***** Supplied information *****

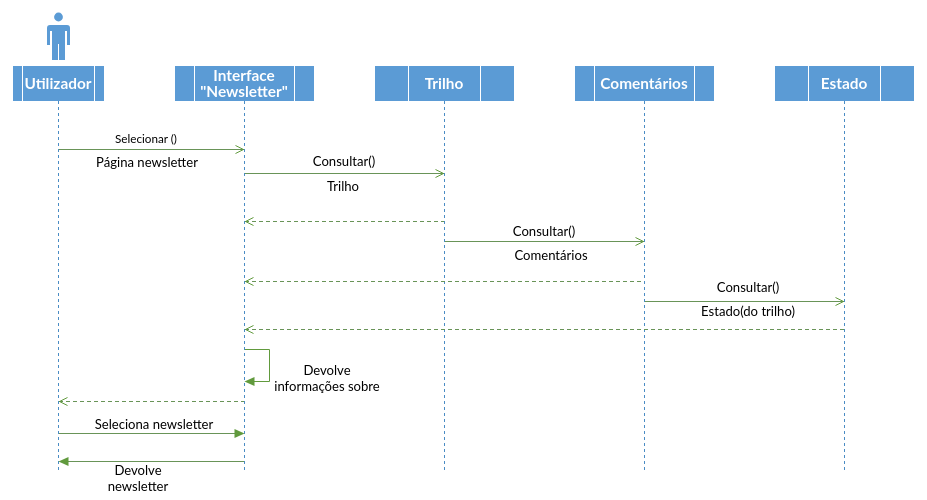
<!DOCTYPE html>
<html lang="pt">
<head>
<meta charset="utf-8">
<title>Diagrama de sequência: newsletter</title>
<style>
:root {
  --blue: #5b9bd5;
  --lifeline: #4a8cc4;
  --green: #619a3d;
  --line: #699458;
  --ink: #000;
  --paper: #fff;
}
* { box-sizing: border-box; }
html, body { margin: 0; overflow: hidden; background: var(--paper); }
.diagram {
  position: relative;
  width: 927px;
  height: 500px;
  overflow: hidden;
  background: var(--paper);
  color: var(--ink);
  font-family: Lato, "Open Sans", sans-serif;
}
.drawing { position: absolute; inset: 0; display: block; }
.participants {
  position: absolute;
  left: 13px;
  top: 66px;
  display: grid;
  grid-template-columns: 101px repeat(4, 139px);
  column-gap: 61px;
}
.participant {
  position: relative;
  height: 35px;
  background: var(--blue);
  color: var(--paper);
  font-size: 15.4px;
  font-weight: 700;
  line-height: 20px;
  text-align: center;
  white-space: nowrap;
  padding: 7px 1px 0 0;
}
.participant::before {
  content: "";
  position: absolute;
  top: 0;
  bottom: 0;
  left: 33px;
  right: 33px;
  border: solid var(--paper);
  border-width: 0 1px;
}
.participant.actor { width: 91px; }
.participant.actor::before { left: 9px; right: 9px; }
.participant.wide::before { left: 19px; right: 19px; }
.participant.two-lines { padding-top: 1px; line-height: 16px; }
.label {
  position: absolute;
  transform: translateX(-50%);
  margin: 0;
  font-size: 13.1px;
  line-height: 16px;
  text-align: center;
  white-space: nowrap;
}
.label.small { font-size: 11.7px; }
.lifelines { stroke: var(--lifeline); stroke-dasharray: 3 3; }
.calls { stroke: var(--line); fill: none; }
.self-call { stroke: var(--green); }
.returns { stroke: var(--line); stroke-dasharray: 4 3; }
.open-head { fill: none; stroke: var(--green); }
.solid-head { fill: var(--green); }
.person { fill: var(--blue); }
</style>
</head>
<body>
<main class="diagram">
  <svg class="drawing" width="927" height="500" viewBox="0 0 927 500" aria-hidden="true">
    <defs>
      <path id="open-right" d="M-8-4 0 0-8 4"/>
      <path id="open-left" d="M8-4 0 0 8 4"/>
      <path id="solid-right" d="M-10-4.5 0 0-10 4.5Z"/>
      <path id="solid-left" d="M10-4.5 0 0 10 4.5Z"/>
    </defs>
    <g class="person">
      <circle cx="58.5" cy="17" r="4.4"/>
      <path d="M50 25H67Q70 25 70 28V45H67V31H65V60H59V44H58V60H52V31H50V45H47V28Q47 25 50 25Z"/>
    </g>
    <g class="lifelines">
      <line x1="58.5" y1="101" x2="58.5" y2="471"/>
      <line x1="244.5" y1="101" x2="244.5" y2="471"/>
      <line x1="444.5" y1="101" x2="444.5" y2="471"/>
      <line x1="644.5" y1="101" x2="644.5" y2="471"/>
      <line x1="844.5" y1="101" x2="844.5" y2="471"/>
    </g>
    <g class="calls">
      <line x1="59" y1="149.5" x2="244" y2="149.5"/>
      <line x1="245" y1="173.5" x2="444" y2="173.5"/>
      <line x1="445" y1="241.5" x2="644" y2="241.5"/>
      <line x1="645" y1="301.5" x2="844" y2="301.5"/>
      <path class="self-call" d="M245 349.5H269.5V381.5H254"/>
      <line x1="59" y1="433.5" x2="236" y2="433.5"/>
      <line x1="67" y1="461.5" x2="244" y2="461.5"/>
    </g>
    <g class="returns">
      <line x1="245" y1="221.5" x2="444" y2="221.5"/>
      <line x1="245" y1="281.5" x2="644" y2="281.5"/>
      <line x1="245" y1="329.5" x2="844" y2="329.5"/>
      <line x1="59" y1="401.5" x2="244" y2="401.5"/>
    </g>
    <g class="open-head">
      <use href="#open-right" x="243.5" y="149.5"/>
      <use href="#open-right" x="443.5" y="173.5"/>
      <use href="#open-right" x="643.5" y="241.5"/>
      <use href="#open-right" x="843.5" y="301.5"/>
      <use href="#open-left" x="245.5" y="221.5"/>
      <use href="#open-left" x="245.5" y="281.5"/>
      <use href="#open-left" x="245.5" y="329.5"/>
      <use href="#open-left" x="59.5" y="401.5"/>
    </g>
    <g class="solid-head">
      <use href="#solid-left" x="244.5" y="381.5"/>
      <use href="#solid-right" x="244.5" y="433.5"/>
      <use href="#solid-left" x="58.5" y="461.5"/>
    </g>
  </svg>

  <header class="participants">
    <div class="participant actor">Utilizador</div>
    <div class="participant wide two-lines">Interface<br>"Newsletter"</div>
    <div class="participant">Trilho</div>
    <div class="participant wide">Comentários</div>
    <div class="participant">Estado</div>
  </header>

  <p class="label small" style="left:146px;top:130px">Selecionar ()</p>
  <p class="label" style="left:147px;top:154px">Página newsletter</p>
  <p class="label" style="left:344px;top:153px">Consultar()</p>
  <p class="label" style="left:343px;top:178px">Trilho</p>
  <p class="label" style="left:544px;top:223px">Consultar()</p>
  <p class="label" style="left:551px;top:247px">Comentários</p>
  <p class="label" style="left:748px;top:279px">Consultar()</p>
  <p class="label" style="left:748px;top:303px">Estado(do trilho)</p>
  <p class="label" style="left:327px;top:362px">Devolve<br>informações sobre</p>
  <p class="label" style="left:154px;top:416px">Seleciona newsletter</p>
  <p class="label" style="left:138px;top:462px">Devolve<br>newsletter</p>
</main>
</body>
</html>
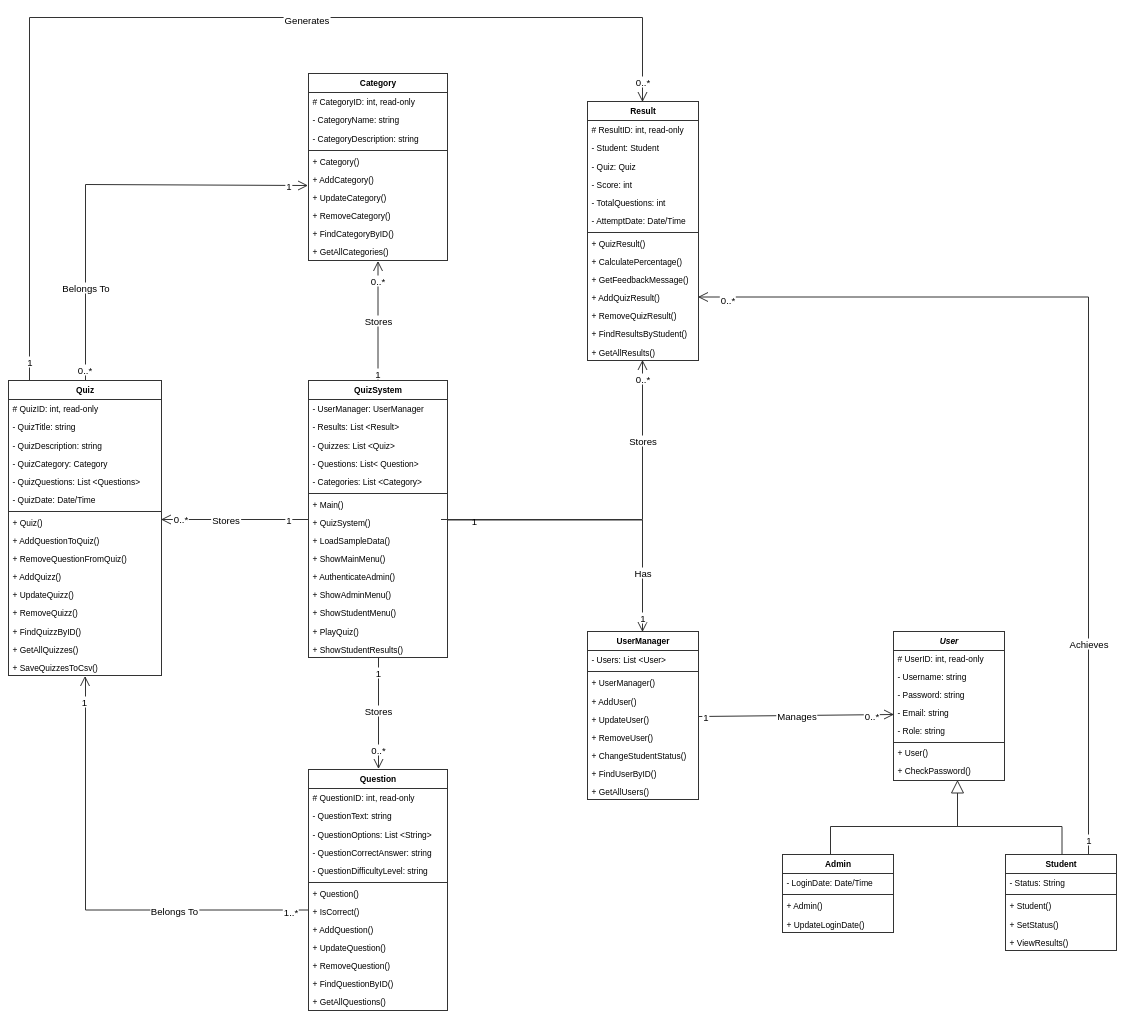
<!DOCTYPE html>
<html lang="en">
<head>
<meta charset="utf-8">
<title>Quiz system class diagram</title>
<style>
:root { --paper: #fff; --ink: #000; --line: #333; --row: 18.1px; }
* { box-sizing: border-box; margin: 0; padding: 0; }
html, body { width: 1125px; height: 1021px; overflow: hidden; background: var(--paper); }
.diagram { position: relative; width: 1125px; height: 1021px; overflow: hidden; color: var(--ink); font: 8.4px/1 "Liberation Sans", Arial, sans-serif; }
.connectors { position: absolute; left: 0; top: 0; fill: none; stroke: var(--line); stroke-width: 1; }
.class { position: absolute; display: flex; flex-direction: column; border: 1px solid var(--line); background: var(--paper); }
.class h2 { height: 18px; font-size: 8.4px; line-height: 18px; font-weight: 700; text-align: center; }
.class ul { list-style: none; border-top: 1px solid var(--line); padding-left: 3.5px; }
.class li { height: var(--row); line-height: var(--row); white-space: nowrap; }
.attributes { padding-top: .4px; padding-bottom: 2px; }
.methods { flex: 1; padding-top: 2px; }
.abstract h2 { font-style: italic; }
.category { left: 308px; top: 73px; width: 140px; height: 188px; }
.result { left: 587px; top: 101px; width: 112px; height: 260px; }
.quiz { left: 8px; top: 380px; width: 154px; height: 296px; }
.quiz-system { left: 308px; top: 380px; width: 140px; height: 278px; }
.question { left: 308px; top: 769px; width: 140px; height: 242px; }
.user-manager { left: 587px; top: 631px; width: 112px; height: 169px; }
.user { left: 893px; top: 631px; width: 112px; height: 150px; --row: 17.8px; }
.admin { left: 782px; top: 854px; width: 112px; height: 79px; }
.student { left: 1005px; top: 854px; width: 112px; height: 97px; }
.label { position: absolute; transform: translate(-50%, -50%); padding: 0 1px; background: var(--paper); font-size: 9.6px; line-height: 11px; white-space: nowrap; }
</style>
</head>
<body>
<main class="diagram">
<svg class="connectors" width="1125" height="1021" viewBox="0 0 1125 1021" aria-hidden="true">
  <defs>
    <path id="arrow" d="M-9 -4.5L0 0L-9 4.5"/>
  </defs>
  <g class="lines">
    <path d="M29.5 380V17.5H642.5V101"/>
    <path d="M85.5 380V184.5L307 185.5"/>
    <path d="M378 380V262"/>
    <path d="M308 519.5H162"/>
    <path d="M378.5 658V768"/>
    <path d="M308 910H85.5V677"/>
    <path d="M441 519.5H642.5V361"/>
    <path d="M447 520H642.5V631"/>
    <path d="M699 716.5L893 714.5"/>
    <path d="M1088.5 854V297H699"/>
    <path d="M830.5 854V826.5H957.5V793"/>
    <path d="M1062 854V826.5H957.5V793"/>
  </g>
  <g class="arrowheads">
    <use href="#arrow" transform="translate(642.5 101) rotate(90)"/>
    <use href="#arrow" transform="translate(307 185.5)"/>
    <use href="#arrow" transform="translate(378 262) rotate(-90)"/>
    <use href="#arrow" transform="translate(162 519.5) rotate(180)"/>
    <use href="#arrow" transform="translate(378.5 768) rotate(90)"/>
    <use href="#arrow" transform="translate(85 677) rotate(-90)"/>
    <use href="#arrow" transform="translate(642.5 361) rotate(-90)"/>
    <use href="#arrow" transform="translate(642.5 631) rotate(90)"/>
    <use href="#arrow" transform="translate(893 714.5)"/>
    <use href="#arrow" transform="translate(699 297) rotate(180)"/>
    <polygon points="957.5,781 951.5,793 963.5,793" fill="#fff"/>
  </g>
</svg>

<section class="class category">
  <h2>Category</h2>
  <ul class="attributes"><li># CategoryID: int, read-only</li><li>- CategoryName: string</li><li>- CategoryDescription: string</li></ul>
  <ul class="methods"><li>+ Category()</li><li>+ AddCategory()</li><li>+ UpdateCategory()</li><li>+ RemoveCategory()</li><li>+ FindCategoryByID()</li><li>+ GetAllCategories()</li></ul>
</section>

<section class="class result">
  <h2>Result</h2>
  <ul class="attributes"><li># ResultID: int, read-only</li><li>- Student: Student</li><li>- Quiz: Quiz</li><li>- Score: int</li><li>- TotalQuestions: int</li><li>- AttemptDate: Date/Time</li></ul>
  <ul class="methods"><li>+ QuizResult()</li><li>+ CalculatePercentage()</li><li>+ GetFeedbackMessage()</li><li>+ AddQuizResult()</li><li>+ RemoveQuizResult()</li><li>+ FindResultsByStudent()</li><li>+ GetAllResults()</li></ul>
</section>

<section class="class quiz">
  <h2>Quiz</h2>
  <ul class="attributes"><li># QuizID: int, read-only</li><li>- QuizTitle: string</li><li>- QuizDescription: string</li><li>- QuizCategory: Category</li><li>- QuizQuestions: List &lt;Questions&gt;</li><li>- QuizDate: Date/Time</li></ul>
  <ul class="methods"><li>+ Quiz()</li><li>+ AddQuestionToQuiz()</li><li>+ RemoveQuestionFromQuiz()</li><li>+ AddQuizz()</li><li>+ UpdateQuizz()</li><li>+ RemoveQuizz()</li><li>+ FindQuizzByID()</li><li>+ GetAllQuizzes()</li><li>+ SaveQuizzesToCsv()</li></ul>
</section>

<section class="class quiz-system">
  <h2>QuizSystem</h2>
  <ul class="attributes"><li>- UserManager: UserManager</li><li>- Results: List &lt;Result&gt;</li><li>- Quizzes: List &lt;Quiz&gt;</li><li>- Questions: List&lt; Question&gt;</li><li>- Categories: List &lt;Category&gt;</li></ul>
  <ul class="methods"><li>+ Main()</li><li>+ QuizSystem()</li><li>+ LoadSampleData()</li><li>+ ShowMainMenu()</li><li>+ AuthenticateAdmin()</li><li>+ ShowAdminMenu()</li><li>+ ShowStudentMenu()</li><li>+ PlayQuiz()</li><li>+ ShowStudentResults()</li></ul>
</section>

<section class="class question">
  <h2>Question</h2>
  <ul class="attributes"><li># QuestionID: int, read-only</li><li>- QuestionText: string</li><li>- QuestionOptions: List &lt;String&gt;</li><li>- QuestionCorrectAnswer: string</li><li>- QuestionDifficultyLevel: string</li></ul>
  <ul class="methods"><li>+ Question()</li><li>+ IsCorrect()</li><li>+ AddQuestion()</li><li>+ UpdateQuestion()</li><li>+ RemoveQuestion()</li><li>+ FindQuestionByID()</li><li>+ GetAllQuestions()</li></ul>
</section>

<section class="class user-manager">
  <h2>UserManager</h2>
  <ul class="attributes"><li>- Users: List &lt;User&gt;</li></ul>
  <ul class="methods"><li>+ UserManager()</li><li>+ AddUser()</li><li>+ UpdateUser()</li><li>+ RemoveUser()</li><li>+ ChangeStudentStatus()</li><li>+ FindUserByID()</li><li>+ GetAllUsers()</li></ul>
</section>

<section class="class user abstract">
  <h2>User</h2>
  <ul class="attributes"><li># UserID: int, read-only</li><li>- Username: string</li><li>- Password: string</li><li>- Email: string</li><li>- Role: string</li></ul>
  <ul class="methods"><li>+ User()</li><li>+ CheckPassword()</li></ul>
</section>

<section class="class admin">
  <h2>Admin</h2>
  <ul class="attributes"><li>- LoginDate: Date/Time</li></ul>
  <ul class="methods"><li>+ Admin()</li><li>+ UpdateLoginDate()</li></ul>
</section>

<section class="class student">
  <h2>Student</h2>
  <ul class="attributes"><li>- Status: String</li></ul>
  <ul class="methods"><li>+ Student()</li><li>+ SetStatus()</li><li>+ ViewResults()</li></ul>
</section>

<svg class="connectors" width="1125" height="1021" viewBox="0 0 1125 1021" aria-hidden="true"><path d="M441 519.5H448"/></svg>

<span class="label" style="left:307px;top:20px">Generates</span>
<span class="label" style="left:643px;top:82px">0..*</span>
<span class="label" style="left:30px;top:362px">1</span>
<span class="label" style="left:86px;top:288px">Belongs To</span>
<span class="label" style="left:85px;top:370px">0..*</span>
<span class="label" style="left:289px;top:186px">1</span>
<span class="label" style="left:378px;top:281px">0..*</span>
<span class="label" style="left:378.5px;top:321px">Stores</span>
<span class="label" style="left:378px;top:374px">1</span>
<span class="label" style="left:181px;top:519px">0..*</span>
<span class="label" style="left:226px;top:520px">Stores</span>
<span class="label" style="left:289px;top:520px">1</span>
<span class="label" style="left:378.5px;top:673px">1</span>
<span class="label" style="left:378.5px;top:711px">Stores</span>
<span class="label" style="left:378.5px;top:750px">0..*</span>
<span class="label" style="left:84.5px;top:702px">1</span>
<span class="label" style="left:174.5px;top:911px">Belongs To</span>
<span class="label" style="left:291px;top:912px">1..*</span>
<span class="label" style="left:474.5px;top:521px;background:none">1</span>
<span class="label" style="left:643px;top:379px">0..*</span>
<span class="label" style="left:643px;top:441px">Stores</span>
<span class="label" style="left:643px;top:573px">Has</span>
<span class="label" style="left:643px;top:618px">1</span>
<span class="label" style="left:706px;top:717px">1</span>
<span class="label" style="left:797px;top:716px">Manages</span>
<span class="label" style="left:872px;top:716px">0..*</span>
<span class="label" style="left:728px;top:300px">0..*</span>
<span class="label" style="left:1089px;top:644px">Achieves</span>
<span class="label" style="left:1089px;top:840px">1</span>
</main>
</body>
</html>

*****

What you are asked to do: Lines with "html" in them are what the answer must contain; copy each from the records above.

Solution to this exercise:
<!DOCTYPE html>
<html lang="pt">
html, body { margin: 0; overflow: hidden; background: var(--paper); }
</html>
<!DOCTYPE html>
<html lang="en">
html, body { width: 1125px; height: 1021px; overflow: hidden; background: var(--paper); }
</html>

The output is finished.